“My mind’s already spinning about attracting tourism to downtown Washougal and downtown Camas, and what we can do to better welcome the guests when they come,” Washougal city councilmember David Stuebe said. “I like the idea of the motorcoaches, being able to shuttle (the passengers) around to the different advantages that we have in Camas and Washougal — the dike trail, Cottonwood Park, Pendleton (Woolen Mill Outlet Store), the heritage museum, downtown Camas. There’s a lot of great things for these people to come and see. But June 8 is pretty soon, so we have to make sure we’re prepared for that. That’s a lot of people to, all of a sudden, flood into a town.”
Camas City Council member Bonnie Carter said she is “excited and willing to talk more” about how the agreement could benefit East Clark County.
“I think this is a great opportunity for both cities to show tourists what we have,” she said. “(We want to) get on board to support this because we need to notify all of the business owners in these areas. They need to know and be prepared for a potential ‘X’ number of tourists that are going to be visiting their businesses so they don’t miss that opportunity.”
Hartfield said that AQSC motorcoach drivers will solidify their Camas and Washougal routes “in the next few weeks.”
“We have an incredible short excursion team that works continuously with communities to find the best places to come to,” she said. “They are wonderful about giving all of the advance notice, the number of guests that are on board for that particular voyage, so (business owners) have an idea of how to plan. We want to start working with (city officials) to identify those locations that our guests may want to visit. We try to offer them a lot of different things. We find that we always have to have incredible shopping stops because they do like to spend money in communities. We also like to have some sort of historical site to it as well.”
Commissioners ‘recognize the environmental impact’ of vessel
The commissioners also expressed their concerns about the potential impact of the vessel’s diesel emissions.
“We’ve had some discussions in the past about the environmental impact of the boat, primarily that it goes through a lot of diesel as it chugs up and down the river,” Spencer said. “When we went out and toured it (on Monday, March 14), I did ask some questions about how they treat their wastewater and garbage and whatnot, and it actually sounds like a pretty clean operation in most ways.
“But global warming and emissions are still a big thing. My recommendation is that we go ahead and improve this and immediately turn around and start working with them and make some suggestions or perhaps help them find funding to switch over to electric if they can or find opportunities for offsets.
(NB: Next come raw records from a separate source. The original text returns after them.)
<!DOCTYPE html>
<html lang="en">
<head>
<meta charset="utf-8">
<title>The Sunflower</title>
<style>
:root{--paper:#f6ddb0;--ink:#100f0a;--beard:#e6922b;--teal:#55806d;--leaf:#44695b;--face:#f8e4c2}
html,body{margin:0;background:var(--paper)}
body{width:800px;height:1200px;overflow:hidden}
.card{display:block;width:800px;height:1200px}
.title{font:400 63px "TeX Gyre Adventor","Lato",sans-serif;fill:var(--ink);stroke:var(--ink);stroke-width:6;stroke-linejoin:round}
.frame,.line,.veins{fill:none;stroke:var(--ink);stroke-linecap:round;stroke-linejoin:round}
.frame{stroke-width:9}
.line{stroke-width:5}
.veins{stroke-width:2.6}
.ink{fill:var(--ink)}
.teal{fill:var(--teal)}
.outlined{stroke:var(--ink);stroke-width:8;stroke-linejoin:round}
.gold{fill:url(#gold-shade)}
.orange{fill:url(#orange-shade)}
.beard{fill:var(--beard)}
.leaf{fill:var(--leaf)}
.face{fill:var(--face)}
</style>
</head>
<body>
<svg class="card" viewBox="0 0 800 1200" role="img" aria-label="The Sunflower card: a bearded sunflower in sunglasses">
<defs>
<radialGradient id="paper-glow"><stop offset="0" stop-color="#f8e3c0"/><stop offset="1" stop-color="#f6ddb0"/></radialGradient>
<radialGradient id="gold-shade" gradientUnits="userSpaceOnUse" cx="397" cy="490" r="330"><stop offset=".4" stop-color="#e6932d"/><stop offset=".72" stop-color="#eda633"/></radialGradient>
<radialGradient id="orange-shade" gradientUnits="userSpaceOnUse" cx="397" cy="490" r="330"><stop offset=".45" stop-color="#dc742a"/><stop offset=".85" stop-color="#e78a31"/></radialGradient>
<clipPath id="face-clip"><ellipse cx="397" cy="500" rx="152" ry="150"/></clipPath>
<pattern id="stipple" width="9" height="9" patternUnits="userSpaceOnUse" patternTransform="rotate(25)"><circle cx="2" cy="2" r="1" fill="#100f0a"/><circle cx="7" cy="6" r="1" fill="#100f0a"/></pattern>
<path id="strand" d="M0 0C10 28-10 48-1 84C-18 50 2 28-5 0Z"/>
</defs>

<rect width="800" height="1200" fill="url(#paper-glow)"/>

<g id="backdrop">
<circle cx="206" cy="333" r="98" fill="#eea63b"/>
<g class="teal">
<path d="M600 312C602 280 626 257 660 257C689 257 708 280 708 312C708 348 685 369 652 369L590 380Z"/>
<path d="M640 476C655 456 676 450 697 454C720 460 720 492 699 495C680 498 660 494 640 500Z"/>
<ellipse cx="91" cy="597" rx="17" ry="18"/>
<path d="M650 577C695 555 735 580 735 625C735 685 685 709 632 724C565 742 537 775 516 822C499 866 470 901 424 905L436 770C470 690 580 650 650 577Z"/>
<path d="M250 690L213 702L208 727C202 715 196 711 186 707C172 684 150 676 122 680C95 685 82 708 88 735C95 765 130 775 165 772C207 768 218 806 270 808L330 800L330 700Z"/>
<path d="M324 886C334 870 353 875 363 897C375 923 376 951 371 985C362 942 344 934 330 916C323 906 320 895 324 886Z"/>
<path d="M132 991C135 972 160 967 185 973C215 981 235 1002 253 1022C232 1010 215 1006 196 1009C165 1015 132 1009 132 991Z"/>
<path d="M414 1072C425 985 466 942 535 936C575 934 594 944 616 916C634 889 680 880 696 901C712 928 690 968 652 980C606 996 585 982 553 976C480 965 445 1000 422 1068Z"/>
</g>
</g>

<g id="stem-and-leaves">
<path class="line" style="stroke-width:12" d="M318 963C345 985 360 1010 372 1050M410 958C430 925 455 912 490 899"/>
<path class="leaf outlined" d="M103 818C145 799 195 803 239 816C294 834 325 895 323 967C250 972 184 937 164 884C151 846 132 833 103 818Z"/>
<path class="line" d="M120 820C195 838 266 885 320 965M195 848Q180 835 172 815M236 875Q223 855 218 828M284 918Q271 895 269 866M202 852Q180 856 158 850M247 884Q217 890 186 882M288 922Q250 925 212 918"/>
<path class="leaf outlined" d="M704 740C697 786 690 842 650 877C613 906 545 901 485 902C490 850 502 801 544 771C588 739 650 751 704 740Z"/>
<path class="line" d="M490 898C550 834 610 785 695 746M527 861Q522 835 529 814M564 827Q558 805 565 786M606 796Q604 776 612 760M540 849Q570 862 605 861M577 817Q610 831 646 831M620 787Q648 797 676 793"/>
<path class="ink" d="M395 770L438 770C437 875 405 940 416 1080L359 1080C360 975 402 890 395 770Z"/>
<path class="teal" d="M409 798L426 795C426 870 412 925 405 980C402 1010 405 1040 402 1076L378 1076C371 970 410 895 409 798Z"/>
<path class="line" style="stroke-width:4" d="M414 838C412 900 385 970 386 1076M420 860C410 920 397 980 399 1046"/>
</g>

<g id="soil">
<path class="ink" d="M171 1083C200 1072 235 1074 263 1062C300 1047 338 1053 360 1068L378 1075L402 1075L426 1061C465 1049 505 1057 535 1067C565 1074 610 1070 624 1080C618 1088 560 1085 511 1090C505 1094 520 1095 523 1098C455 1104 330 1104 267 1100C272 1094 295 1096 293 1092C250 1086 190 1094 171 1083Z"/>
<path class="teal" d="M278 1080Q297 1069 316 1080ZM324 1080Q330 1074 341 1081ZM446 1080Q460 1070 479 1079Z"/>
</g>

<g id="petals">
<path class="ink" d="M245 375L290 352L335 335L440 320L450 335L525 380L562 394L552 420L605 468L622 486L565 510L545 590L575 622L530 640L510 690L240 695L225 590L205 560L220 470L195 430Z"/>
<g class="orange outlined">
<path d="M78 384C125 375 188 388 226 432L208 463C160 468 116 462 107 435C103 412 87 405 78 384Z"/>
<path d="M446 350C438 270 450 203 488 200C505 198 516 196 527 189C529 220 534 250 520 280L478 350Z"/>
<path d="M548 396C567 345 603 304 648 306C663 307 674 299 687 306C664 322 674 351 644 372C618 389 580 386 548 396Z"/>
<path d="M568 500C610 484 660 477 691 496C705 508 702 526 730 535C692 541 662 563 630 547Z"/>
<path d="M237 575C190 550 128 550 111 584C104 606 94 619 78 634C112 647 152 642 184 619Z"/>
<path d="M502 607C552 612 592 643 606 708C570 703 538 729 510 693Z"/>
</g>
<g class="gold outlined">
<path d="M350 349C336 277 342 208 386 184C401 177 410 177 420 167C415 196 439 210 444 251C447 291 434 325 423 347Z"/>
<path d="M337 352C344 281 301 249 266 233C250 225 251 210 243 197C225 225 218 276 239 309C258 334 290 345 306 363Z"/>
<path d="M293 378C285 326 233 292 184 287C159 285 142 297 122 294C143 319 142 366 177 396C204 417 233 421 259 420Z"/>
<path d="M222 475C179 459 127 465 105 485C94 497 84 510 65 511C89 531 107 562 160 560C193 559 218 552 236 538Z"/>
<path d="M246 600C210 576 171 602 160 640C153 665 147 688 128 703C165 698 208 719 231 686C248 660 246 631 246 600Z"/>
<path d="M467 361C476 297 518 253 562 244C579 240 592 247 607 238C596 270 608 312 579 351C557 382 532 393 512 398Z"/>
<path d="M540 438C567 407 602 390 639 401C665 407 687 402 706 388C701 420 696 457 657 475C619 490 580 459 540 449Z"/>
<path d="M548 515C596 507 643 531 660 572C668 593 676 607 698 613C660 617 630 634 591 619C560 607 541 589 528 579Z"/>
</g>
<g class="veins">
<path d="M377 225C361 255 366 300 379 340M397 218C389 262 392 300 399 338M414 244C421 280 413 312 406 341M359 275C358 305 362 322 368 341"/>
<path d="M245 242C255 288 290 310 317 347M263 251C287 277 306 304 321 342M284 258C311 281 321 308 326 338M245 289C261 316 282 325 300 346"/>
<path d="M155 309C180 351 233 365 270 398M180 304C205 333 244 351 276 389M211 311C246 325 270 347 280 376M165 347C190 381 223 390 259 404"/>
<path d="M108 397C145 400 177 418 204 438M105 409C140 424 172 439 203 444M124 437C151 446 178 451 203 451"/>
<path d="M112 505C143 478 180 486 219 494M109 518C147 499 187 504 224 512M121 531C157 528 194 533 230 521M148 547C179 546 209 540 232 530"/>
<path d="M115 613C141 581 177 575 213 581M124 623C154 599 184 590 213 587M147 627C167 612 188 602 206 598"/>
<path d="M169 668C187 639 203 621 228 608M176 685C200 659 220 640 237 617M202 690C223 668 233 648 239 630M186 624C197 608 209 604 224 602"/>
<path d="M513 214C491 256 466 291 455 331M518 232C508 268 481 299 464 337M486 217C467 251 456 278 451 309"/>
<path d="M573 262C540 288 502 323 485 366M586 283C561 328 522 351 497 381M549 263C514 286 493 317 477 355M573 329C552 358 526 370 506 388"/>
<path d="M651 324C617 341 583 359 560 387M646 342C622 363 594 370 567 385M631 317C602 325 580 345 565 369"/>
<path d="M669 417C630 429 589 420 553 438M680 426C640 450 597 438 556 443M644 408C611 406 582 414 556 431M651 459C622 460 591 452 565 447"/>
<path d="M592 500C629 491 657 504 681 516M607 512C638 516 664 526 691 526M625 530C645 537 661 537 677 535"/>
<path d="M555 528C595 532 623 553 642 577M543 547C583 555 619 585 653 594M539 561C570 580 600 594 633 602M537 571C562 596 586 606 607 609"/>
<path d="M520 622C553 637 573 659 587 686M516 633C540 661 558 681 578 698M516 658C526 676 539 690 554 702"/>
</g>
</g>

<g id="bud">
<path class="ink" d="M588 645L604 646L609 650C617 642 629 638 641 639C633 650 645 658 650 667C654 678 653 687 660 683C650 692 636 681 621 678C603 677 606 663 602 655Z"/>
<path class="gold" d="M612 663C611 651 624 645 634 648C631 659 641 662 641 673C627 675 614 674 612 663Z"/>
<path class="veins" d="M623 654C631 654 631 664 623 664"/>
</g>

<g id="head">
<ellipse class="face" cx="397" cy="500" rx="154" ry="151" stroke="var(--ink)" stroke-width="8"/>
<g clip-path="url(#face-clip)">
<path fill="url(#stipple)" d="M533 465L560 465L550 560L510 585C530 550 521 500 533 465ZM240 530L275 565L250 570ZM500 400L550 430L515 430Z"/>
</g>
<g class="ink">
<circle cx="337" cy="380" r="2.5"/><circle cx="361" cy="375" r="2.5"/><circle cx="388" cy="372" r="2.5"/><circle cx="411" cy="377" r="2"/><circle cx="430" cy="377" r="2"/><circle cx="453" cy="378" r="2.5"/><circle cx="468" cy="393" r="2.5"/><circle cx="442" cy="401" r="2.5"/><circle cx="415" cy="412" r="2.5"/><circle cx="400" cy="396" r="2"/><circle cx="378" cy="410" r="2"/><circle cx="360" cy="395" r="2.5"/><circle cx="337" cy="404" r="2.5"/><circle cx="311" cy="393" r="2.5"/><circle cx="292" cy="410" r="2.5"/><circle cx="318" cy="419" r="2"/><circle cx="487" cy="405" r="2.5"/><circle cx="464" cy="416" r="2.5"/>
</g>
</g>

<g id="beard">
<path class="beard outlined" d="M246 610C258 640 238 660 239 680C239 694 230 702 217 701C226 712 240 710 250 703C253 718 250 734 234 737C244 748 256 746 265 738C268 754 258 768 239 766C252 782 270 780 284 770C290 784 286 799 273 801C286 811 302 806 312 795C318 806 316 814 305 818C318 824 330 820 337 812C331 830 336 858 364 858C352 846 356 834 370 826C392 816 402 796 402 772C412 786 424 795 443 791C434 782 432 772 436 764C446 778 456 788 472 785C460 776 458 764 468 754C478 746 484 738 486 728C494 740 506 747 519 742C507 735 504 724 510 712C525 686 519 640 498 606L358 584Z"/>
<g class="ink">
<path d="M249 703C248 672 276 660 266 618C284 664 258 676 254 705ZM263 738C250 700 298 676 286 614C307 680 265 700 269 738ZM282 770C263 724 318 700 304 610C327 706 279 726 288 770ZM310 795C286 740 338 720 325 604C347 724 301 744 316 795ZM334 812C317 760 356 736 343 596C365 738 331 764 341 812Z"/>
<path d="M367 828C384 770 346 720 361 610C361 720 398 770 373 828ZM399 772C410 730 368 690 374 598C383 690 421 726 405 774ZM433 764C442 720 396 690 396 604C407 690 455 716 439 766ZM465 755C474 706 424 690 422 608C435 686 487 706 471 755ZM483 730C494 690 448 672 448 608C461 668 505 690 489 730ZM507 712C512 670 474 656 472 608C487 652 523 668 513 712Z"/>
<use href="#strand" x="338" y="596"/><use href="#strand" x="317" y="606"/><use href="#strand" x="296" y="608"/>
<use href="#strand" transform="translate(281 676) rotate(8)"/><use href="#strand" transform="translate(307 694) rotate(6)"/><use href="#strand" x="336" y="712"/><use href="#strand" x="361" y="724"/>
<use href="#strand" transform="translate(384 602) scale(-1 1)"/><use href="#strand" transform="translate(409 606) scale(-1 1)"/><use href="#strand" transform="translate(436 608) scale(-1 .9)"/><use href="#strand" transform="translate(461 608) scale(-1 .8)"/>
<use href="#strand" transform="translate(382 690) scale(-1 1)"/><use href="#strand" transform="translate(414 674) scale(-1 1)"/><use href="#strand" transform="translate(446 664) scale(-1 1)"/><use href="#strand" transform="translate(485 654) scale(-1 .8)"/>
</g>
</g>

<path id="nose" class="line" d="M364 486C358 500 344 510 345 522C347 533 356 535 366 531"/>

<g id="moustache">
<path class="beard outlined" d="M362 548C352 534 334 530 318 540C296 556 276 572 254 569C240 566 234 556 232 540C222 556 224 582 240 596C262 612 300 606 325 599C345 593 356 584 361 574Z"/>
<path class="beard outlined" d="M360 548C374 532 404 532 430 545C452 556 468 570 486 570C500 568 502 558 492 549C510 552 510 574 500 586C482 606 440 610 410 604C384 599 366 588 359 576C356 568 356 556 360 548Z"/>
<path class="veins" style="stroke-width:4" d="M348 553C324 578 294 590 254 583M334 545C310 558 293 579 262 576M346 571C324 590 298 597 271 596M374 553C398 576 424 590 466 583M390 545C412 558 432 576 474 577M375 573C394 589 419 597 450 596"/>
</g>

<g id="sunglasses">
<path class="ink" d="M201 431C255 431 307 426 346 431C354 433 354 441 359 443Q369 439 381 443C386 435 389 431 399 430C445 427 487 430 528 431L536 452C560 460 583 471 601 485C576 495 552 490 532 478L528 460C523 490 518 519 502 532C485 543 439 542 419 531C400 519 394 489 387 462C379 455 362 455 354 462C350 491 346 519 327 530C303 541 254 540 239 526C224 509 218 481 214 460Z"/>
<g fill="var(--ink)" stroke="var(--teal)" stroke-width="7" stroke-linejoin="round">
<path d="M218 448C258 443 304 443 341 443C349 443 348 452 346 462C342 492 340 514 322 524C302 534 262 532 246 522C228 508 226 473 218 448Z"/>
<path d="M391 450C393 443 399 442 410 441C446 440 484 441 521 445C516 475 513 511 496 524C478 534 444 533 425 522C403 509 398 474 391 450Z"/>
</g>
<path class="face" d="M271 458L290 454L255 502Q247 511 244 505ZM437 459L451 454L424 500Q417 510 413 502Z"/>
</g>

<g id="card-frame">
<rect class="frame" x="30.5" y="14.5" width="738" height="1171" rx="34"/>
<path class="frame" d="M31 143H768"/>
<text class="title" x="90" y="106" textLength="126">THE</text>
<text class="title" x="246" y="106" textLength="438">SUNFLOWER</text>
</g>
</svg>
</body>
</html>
We want to recognize the environmental impact that we’re having and try to find a way to lessen it.”
Commissioner Cassi Marshall said that the environmental concerns “weigh heavy” on her.
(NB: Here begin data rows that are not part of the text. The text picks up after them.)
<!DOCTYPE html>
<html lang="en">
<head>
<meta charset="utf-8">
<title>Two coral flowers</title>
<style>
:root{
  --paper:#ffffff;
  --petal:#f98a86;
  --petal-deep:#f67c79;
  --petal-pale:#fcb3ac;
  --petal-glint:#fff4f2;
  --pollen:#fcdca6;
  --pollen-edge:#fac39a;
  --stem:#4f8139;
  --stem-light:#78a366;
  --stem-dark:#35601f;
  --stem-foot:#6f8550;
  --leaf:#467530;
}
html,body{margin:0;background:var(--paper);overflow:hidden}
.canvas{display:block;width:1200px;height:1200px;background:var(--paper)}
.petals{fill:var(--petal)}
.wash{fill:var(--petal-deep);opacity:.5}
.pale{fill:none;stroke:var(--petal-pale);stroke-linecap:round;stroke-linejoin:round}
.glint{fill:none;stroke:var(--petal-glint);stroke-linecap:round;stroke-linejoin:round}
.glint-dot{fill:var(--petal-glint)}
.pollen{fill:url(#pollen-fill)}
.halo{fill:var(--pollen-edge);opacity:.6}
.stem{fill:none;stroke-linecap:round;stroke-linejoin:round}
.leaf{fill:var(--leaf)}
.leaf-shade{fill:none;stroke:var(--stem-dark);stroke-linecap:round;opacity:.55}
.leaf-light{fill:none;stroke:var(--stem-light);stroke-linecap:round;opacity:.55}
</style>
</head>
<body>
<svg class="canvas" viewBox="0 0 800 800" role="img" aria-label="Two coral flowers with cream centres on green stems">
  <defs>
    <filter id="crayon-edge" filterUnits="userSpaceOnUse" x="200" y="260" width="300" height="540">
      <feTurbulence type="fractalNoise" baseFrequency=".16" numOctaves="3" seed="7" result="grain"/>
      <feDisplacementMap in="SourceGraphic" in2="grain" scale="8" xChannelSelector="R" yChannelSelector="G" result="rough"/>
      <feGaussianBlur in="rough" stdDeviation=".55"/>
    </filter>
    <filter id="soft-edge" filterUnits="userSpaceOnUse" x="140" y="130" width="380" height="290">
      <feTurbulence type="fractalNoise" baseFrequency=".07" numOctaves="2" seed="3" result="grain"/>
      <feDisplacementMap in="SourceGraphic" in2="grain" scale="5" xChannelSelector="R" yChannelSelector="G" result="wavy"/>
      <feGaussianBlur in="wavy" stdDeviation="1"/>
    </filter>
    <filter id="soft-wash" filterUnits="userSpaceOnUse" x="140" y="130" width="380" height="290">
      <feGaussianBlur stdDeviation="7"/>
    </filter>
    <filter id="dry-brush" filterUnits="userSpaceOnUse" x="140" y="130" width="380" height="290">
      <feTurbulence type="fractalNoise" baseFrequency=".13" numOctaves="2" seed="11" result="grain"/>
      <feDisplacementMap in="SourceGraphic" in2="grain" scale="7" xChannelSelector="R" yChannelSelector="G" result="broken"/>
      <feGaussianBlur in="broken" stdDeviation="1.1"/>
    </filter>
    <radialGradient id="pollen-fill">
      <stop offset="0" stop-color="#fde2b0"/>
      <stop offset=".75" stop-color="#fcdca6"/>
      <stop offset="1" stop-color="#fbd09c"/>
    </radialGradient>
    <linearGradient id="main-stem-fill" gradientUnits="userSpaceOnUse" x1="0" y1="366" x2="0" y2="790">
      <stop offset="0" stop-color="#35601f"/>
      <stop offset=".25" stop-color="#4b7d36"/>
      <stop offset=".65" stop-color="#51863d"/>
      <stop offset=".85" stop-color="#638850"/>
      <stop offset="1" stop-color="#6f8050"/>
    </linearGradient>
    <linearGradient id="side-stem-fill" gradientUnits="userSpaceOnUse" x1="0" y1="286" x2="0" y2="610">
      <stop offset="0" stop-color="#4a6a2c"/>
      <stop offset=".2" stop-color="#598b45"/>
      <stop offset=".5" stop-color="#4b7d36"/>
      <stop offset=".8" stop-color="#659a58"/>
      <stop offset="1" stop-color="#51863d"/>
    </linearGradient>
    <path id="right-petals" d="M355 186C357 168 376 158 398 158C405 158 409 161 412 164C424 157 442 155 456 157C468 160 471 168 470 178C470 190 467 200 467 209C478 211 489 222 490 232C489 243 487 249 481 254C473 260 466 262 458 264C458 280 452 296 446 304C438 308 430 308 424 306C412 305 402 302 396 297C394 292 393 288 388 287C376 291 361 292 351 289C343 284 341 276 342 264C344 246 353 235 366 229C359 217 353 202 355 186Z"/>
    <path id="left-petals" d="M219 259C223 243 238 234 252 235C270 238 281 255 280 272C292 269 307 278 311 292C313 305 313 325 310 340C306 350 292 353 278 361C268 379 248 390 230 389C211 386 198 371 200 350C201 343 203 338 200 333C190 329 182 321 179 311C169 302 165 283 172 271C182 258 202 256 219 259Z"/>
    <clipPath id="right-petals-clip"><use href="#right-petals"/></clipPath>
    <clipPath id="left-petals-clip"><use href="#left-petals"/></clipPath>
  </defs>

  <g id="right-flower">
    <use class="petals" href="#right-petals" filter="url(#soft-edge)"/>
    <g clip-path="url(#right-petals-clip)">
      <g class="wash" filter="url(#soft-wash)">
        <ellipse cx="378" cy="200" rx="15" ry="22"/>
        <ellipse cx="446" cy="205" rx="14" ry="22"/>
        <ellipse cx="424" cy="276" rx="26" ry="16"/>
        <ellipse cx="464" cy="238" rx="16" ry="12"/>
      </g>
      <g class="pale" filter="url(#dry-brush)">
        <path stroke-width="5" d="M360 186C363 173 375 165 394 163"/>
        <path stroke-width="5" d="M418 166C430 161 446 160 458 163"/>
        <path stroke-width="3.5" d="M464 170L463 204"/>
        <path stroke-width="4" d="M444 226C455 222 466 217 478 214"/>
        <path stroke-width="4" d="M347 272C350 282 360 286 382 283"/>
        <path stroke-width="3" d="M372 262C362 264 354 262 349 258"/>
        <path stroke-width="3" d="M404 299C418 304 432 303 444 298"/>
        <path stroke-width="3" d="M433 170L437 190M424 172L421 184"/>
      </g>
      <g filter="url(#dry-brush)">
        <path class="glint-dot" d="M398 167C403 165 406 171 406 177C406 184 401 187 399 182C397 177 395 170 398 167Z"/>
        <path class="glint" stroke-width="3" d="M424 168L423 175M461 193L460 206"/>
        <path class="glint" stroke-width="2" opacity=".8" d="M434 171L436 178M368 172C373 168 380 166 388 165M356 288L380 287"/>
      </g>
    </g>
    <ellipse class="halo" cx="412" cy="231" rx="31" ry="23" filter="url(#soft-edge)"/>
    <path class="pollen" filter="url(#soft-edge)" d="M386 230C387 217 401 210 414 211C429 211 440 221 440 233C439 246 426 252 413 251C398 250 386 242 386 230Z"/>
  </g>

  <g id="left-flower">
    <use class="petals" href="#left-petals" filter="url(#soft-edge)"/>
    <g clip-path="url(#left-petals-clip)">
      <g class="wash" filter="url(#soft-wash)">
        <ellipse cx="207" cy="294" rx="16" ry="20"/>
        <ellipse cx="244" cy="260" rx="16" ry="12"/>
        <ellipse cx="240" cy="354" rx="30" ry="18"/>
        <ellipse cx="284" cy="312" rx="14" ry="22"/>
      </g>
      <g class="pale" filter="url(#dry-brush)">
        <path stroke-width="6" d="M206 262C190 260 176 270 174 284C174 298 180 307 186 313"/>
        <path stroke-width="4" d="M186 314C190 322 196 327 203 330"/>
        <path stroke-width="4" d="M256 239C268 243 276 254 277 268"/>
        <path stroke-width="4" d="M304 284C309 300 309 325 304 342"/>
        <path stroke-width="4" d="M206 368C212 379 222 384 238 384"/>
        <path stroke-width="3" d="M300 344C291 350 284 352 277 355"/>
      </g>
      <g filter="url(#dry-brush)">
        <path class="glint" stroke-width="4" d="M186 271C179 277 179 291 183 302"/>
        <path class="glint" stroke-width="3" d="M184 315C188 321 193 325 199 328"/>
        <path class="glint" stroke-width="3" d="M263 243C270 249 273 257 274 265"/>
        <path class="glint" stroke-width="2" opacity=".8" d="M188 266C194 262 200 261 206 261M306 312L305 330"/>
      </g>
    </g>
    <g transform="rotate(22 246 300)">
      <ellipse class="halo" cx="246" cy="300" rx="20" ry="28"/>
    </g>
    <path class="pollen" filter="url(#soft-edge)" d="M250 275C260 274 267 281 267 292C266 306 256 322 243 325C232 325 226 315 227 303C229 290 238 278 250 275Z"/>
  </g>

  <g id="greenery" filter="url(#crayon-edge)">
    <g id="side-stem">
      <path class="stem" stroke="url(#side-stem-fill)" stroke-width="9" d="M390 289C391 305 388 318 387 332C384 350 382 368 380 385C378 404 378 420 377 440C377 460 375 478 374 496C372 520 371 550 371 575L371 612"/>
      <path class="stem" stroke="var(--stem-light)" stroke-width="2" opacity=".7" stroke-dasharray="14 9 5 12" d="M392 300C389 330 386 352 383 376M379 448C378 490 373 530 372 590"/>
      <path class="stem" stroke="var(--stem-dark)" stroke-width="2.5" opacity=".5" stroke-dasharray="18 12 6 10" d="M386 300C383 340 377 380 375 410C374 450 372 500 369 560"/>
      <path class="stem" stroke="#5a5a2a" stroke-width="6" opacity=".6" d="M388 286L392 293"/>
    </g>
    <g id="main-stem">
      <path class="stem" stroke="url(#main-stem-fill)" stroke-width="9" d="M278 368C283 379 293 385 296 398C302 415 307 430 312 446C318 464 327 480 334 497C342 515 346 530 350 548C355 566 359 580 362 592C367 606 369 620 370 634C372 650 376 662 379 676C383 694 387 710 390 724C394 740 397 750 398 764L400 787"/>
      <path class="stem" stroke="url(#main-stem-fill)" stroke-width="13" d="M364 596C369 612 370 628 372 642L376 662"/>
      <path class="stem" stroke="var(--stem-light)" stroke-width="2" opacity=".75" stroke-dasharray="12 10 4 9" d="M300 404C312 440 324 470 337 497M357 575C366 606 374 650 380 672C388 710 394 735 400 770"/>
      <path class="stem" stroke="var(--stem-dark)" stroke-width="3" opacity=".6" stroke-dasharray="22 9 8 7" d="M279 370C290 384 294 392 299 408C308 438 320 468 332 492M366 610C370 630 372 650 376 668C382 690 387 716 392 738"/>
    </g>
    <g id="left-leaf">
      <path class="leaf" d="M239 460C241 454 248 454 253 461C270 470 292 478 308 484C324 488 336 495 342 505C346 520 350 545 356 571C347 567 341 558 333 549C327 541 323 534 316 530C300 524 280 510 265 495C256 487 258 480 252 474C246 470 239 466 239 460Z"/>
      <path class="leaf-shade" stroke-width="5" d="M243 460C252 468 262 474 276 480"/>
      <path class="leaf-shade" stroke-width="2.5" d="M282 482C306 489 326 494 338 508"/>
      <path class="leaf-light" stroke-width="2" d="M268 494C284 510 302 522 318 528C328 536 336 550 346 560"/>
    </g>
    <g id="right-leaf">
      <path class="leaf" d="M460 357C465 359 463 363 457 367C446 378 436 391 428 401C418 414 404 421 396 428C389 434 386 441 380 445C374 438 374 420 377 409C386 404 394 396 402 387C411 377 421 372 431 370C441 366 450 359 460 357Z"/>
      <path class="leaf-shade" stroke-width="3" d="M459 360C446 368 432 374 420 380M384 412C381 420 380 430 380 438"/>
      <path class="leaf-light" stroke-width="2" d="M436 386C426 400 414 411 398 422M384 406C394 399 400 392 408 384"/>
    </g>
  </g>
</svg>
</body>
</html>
“I also think things are changing so rapidly with state and federal legislation, and there may be opportunities for funding that maybe we can help with,” Marshall said. “We have Jennifer Taylor on board now, and she is in the know about all kinds of environmental opportunities.
“Also, I know our Port, and Jennifer specifically, works closely with the Port of Vancouver, which has an excellent environmental team, and is also the starting spot (for the American Empress’ Columbia River tours). We have really good partners with this, so I’m hopeful that we can move forward with some kind of mitigation down the line.”